Thomas Arnold . I have nothing to say but that the Mare is my Master's Right and Property; he sent her to Grass at Harrow on the Hill , last St. Luke's Day. The Prisoner was taken at Kensington , and carried before Sir Edw Hill , where the Mare was brought, and he own'd it to be the same which he stole, but I did not hear him mention the Place from whence he took her.
William Fearon . I took the Mare to Weston's House, and he put her into a Stable whilst I drank a Mug of Beer with some Neighbours; the Prisoner came in and threw himself into my Company. I gave him some Beer, Bread and Cheese to get rid of him, and while I was drinking with my Friends he took an Opportunity to steal the Mare. The Prisoner was afterwards taken with the Mare, and I am sure she is the same that Weston put into his Stable while I was drinking. When the Prisoner was secured, he begg'd my Pardon, and said he was sorry he took the Mare. He likewise confess'd the Fact before the Justice.
Jonathan Weston . Mr. Fearon came on the 15th of last Month to my House, the Queen's-Head, on Bushy-Heath , and deliver'd the Mare into my Hands; he desired me to take Care of her, for she was at to slipt her Bridle; so I shut her in secure, and in the mean Time the Prisoner came in, and said he was a Deserter, and if any Body would carry him to his Colonel, there would be 20 s. Reward for them. In a little Time, I saw the Prisoner in the Stable, and turn'd him out, and about an Hour afterwards, I went to fetch Fearon his Mare, but she was gone. The next Day as I was going to Smithfield, to enquire after her, a Man came to me, and said he had got both Man and Mare. The Prisoner was brought back, and own'd that he took the Mare out of the Stable, but in Excuse said, he design'd to ride to his Colonel, and send her Home again.
Nicholas Kemston . On the 15th of Dec. about Five in the Morning, the Prisoner came on the Back of the Mare to the Swan, at Kensington-Gravel-Pits , and desired me to put her into the Stable, and give her some Corn and Hay; I told him we had no Stable, but there was a Shed with a Table in it, and he might draw the Table out, and the Mare might eat there; he call'd me out and gave me his Garter to te to her Bridle, for he said she was apt to slip it, and get loose. I suspected he did not come honestly by her, so I and the next Witness agreed to stop him, and we would have had him rode back again, but he would not.
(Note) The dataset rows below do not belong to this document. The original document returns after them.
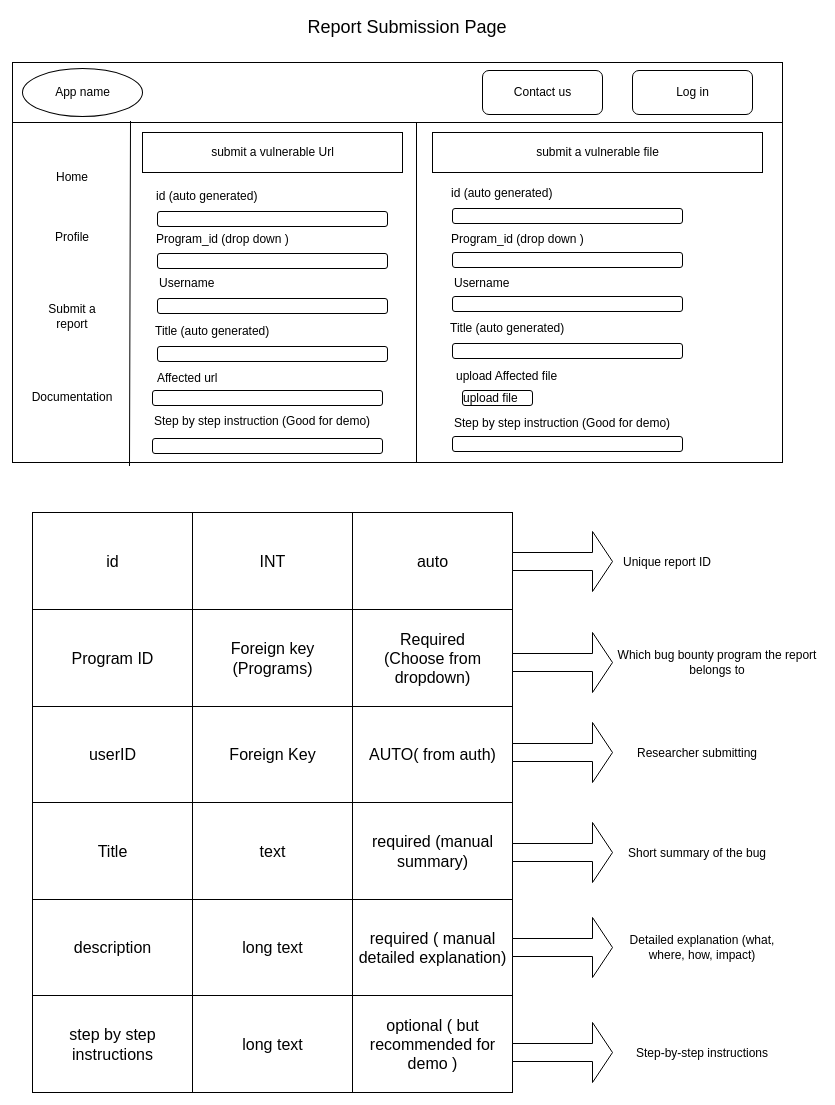
<!DOCTYPE html>
<html lang="en">
<head>
<meta charset="utf-8">
<title>Report Submission Page</title>
<style>
:root { --ink: #000; --paper: #fff; --line: 1px solid var(--ink); }
* { box-sizing: border-box; margin: 0; padding: 0; }
html, body { width: 835px; height: 1105px; overflow: hidden; background: var(--paper); }
body { position: relative; color: var(--ink); font: 12px/15px "Liberation Sans", Arial, sans-serif; }
ul { list-style: none; }
a { color: inherit; text-decoration: none; }

.page-title { width: 814px; padding-top: 16px; font-size: 18px; line-height: 22px; font-weight: 400; text-align: center; }

.wireframe { position: absolute; left: 12px; top: 62px; width: 771px; height: 401px; border: var(--line); }
.topbar { display: flex; align-items: center; gap: 29px; height: 60px; padding: 0 29px 0 9px; border-bottom: var(--line); }
.app-name, .button, .panel-title, .upload { display: flex; align-items: center; justify-content: center; border: var(--line); }
.app-name { width: 121px; height: 49px; margin-right: auto; padding-bottom: 1px; border-radius: 50%; }
.button { width: 121px; height: 45px; padding-bottom: 1px; border-radius: 7px; }

.workspace { display: grid; grid-template-columns: 118px 286px 1fr; height: 339px; }
.menu { display: grid; grid-template-rows: 60px 60px 100px 60px; align-items: center; padding-top: 24px; text-align: center; }
.panel { padding: 9px 0 0 11px; }
.url-panel { border-right: var(--line); }
.file-panel { padding-left: 15px; }
.panel-title { height: 41px; padding-bottom: 1px; font-size: 12px; font-weight: 400; }
.url-panel .panel-title { width: 261px; }
.file-panel .panel-title { width: 331px; }
.fields { display: grid; white-space: nowrap; }
.url-panel .fields { grid-template-rows: 43px 44px 48px 47px 43px 40px; padding-top: 16px; }
.file-panel .fields { grid-template-rows: 46px 44px 45px 48px 47px 40px; padding-top: 13px; }
.label { display: block; height: 14px; line-height: 14px; padding-left: var(--label-in); }
.box { display: block; width: 231px; height: 16px; margin: var(--drop, 8px) 0 0 var(--box-in); border: var(--line); border-radius: 3px; }
.url-panel .box { --box-in: 15px; }
.url-panel .box.outset { --box-in: 10px; }
.file-panel .box { --box-in: 20px; }
.file-panel .box.upload { --box-in: 30px; width: 71px; }
.menu-divider { position: absolute; left: 116px; top: 57px; }

.schema { position: absolute; left: 32px; top: 512px; display: grid; grid-template-columns: 161px 160px 160px; grid-template-rows: 98px 97px 96px 97px 96px 97px; border: 0 solid var(--ink); font-size: 16px; line-height: 19.3px; text-align: center; }
.row { display: contents; }
.cell { display: flex; align-items: center; justify-content: center; padding-top: 1px; border-right: var(--line); border-bottom: var(--line); white-space: nowrap; }
.cell:first-child { border-left: var(--line); }
.row:first-child .cell { border-top: var(--line); }

.arrows { position: absolute; left: 0; top: 0; pointer-events: none; }
.note { position: absolute; left: var(--x); top: var(--y); transform: translate(-50%, -50%); text-align: center; white-space: nowrap; }
</style>
</head>
<body>
<h1 class="page-title">Report Submission Page</h1>

<section class="wireframe">
  <header class="topbar">
    <div class="app-name">App name</div>
    <a class="button" href="#">Contact us</a>
    <a class="button" href="#">Log in</a>
  </header>
  <div class="workspace">
    <nav class="menu">
      <a href="#">Home</a>
      <a href="#">Profile</a>
      <a href="#">Submit a<br>report</a>
      <a href="#">Documentation</a>
    </nav>
    <section class="panel url-panel">
      <h2 class="panel-title">submit a vulnerable Url</h2>
      <ul class="fields">
        <li><span class="label" style="--label-in:14px">id (auto generated)</span><span class="box"></span></li>
        <li><span class="label" style="--label-in:14px">Program_id (drop down )</span><span class="box" style="--drop:7px"></span></li>
        <li><span class="label" style="--label-in:17px">Username</span><span class="box"></span></li>
        <li><span class="label" style="--label-in:13px">Title (auto generated)</span><span class="box"></span></li>
        <li><span class="label" style="--label-in:15px">Affected url</span><span class="box outset" style="--drop:5px"></span></li>
        <li><span class="label" style="--label-in:12px">Step by step instruction (Good for demo)</span><span class="box outset" style="--drop:10px"></span></li>
      </ul>
    </section>
    <section class="panel file-panel">
      <h2 class="panel-title">submit a vulnerable file</h2>
      <ul class="fields">
        <li><span class="label" style="--label-in:19px">id (auto generated)</span><span class="box"></span></li>
        <li><span class="label" style="--label-in:19px">Program_id (drop down )</span><span class="box" style="--drop:6px"></span></li>
        <li><span class="label" style="--label-in:22px">Username</span><span class="box" style="--drop:6px"></span></li>
        <li><span class="label" style="--label-in:18px">Title (auto generated)</span><span class="box"></span></li>
        <li><span class="label" style="--label-in:24px">upload Affected file</span><a class="box upload" href="#" style="--drop:7px">upload file</a></li>
        <li><span class="label" style="--label-in:22px">Step by step instruction (Good for demo)</span><span class="box" style="--drop:6px"></span></li>
      </ul>
    </section>
  </div>
  <svg class="menu-divider" width="4" height="348" aria-hidden="true"><line x1="1.5" y1="1" x2="0.5" y2="346" stroke="var(--ink)"/></svg>
</section>

<section class="schema" role="table" aria-label="Report fields">
  <div class="row" role="row"><div class="cell" role="cell">id</div><div class="cell" role="cell">INT</div><div class="cell" role="cell">auto</div></div>
  <div class="row" role="row"><div class="cell" role="cell">Program ID</div><div class="cell" role="cell">Foreign key<br>(Programs)</div><div class="cell" role="cell">Required<br>(Choose from<br>dropdown)</div></div>
  <div class="row" role="row"><div class="cell" role="cell">userID</div><div class="cell" role="cell">Foreign Key</div><div class="cell" role="cell">AUTO( from auth)</div></div>
  <div class="row" role="row"><div class="cell" role="cell">Title</div><div class="cell" role="cell">text</div><div class="cell" role="cell">required (manual<br>summary)</div></div>
  <div class="row" role="row"><div class="cell" role="cell">description</div><div class="cell" role="cell">long text</div><div class="cell" role="cell">required ( manual<br>detailed explanation)</div></div>
  <div class="row" role="row"><div class="cell" role="cell">step by step<br>instructions</div><div class="cell" role="cell">long text</div><div class="cell" role="cell">optional ( but<br>recommended for<br>demo )</div></div>
</section>

<svg class="arrows" width="835" height="1105" viewBox="0 0 835 1105" aria-hidden="true">
  <defs>
    <polygon id="arrow" points="512.5,-9 592.5,-9 592.5,-30 612.5,0 592.5,30 592.5,9 512.5,9" fill="var(--paper)" stroke="var(--ink)"/>
  </defs>
  <use href="#arrow" y="561.5"/>
  <use href="#arrow" y="662.5"/>
  <use href="#arrow" y="752.5"/>
  <use href="#arrow" y="852.5"/>
  <use href="#arrow" y="947.5"/>
  <use href="#arrow" y="1052.5"/>
</svg>

<p class="note" style="--x:667px;--y:561.5px">Unique report ID</p>
<p class="note" style="--x:717px;--y:663px">Which bug bounty program the report<br>belongs to</p>
<p class="note" style="--x:697px;--y:752.5px">Researcher submitting</p>
<p class="note" style="--x:697px;--y:852.5px">Short summary of the bug</p>
<p class="note" style="--x:702px;--y:948px">Detailed explanation (what,<br>where, how, impact)</p>
<p class="note" style="--x:702px;--y:1052.5px">Step-by-step instructions</p>
</body>
</html>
John Whittle . This Kemston told me of this Affair, and I had a Suspicion that the Prisoner stole her; he said he came from Enfield-Common , and was going to Hammersmith to his Master, but he could not tell his Name; I then desir'd him to let me ride behind him a little Way; he refus'd, and said the Mare was lent to him by Farmer Fearon .
Prisoner. This Man ( Fearon ) did say I might have the Mare to ride to my Colonels, and get my Discharge; I never offer'd her to Sale, but design'd to send her back again. Guilty Death .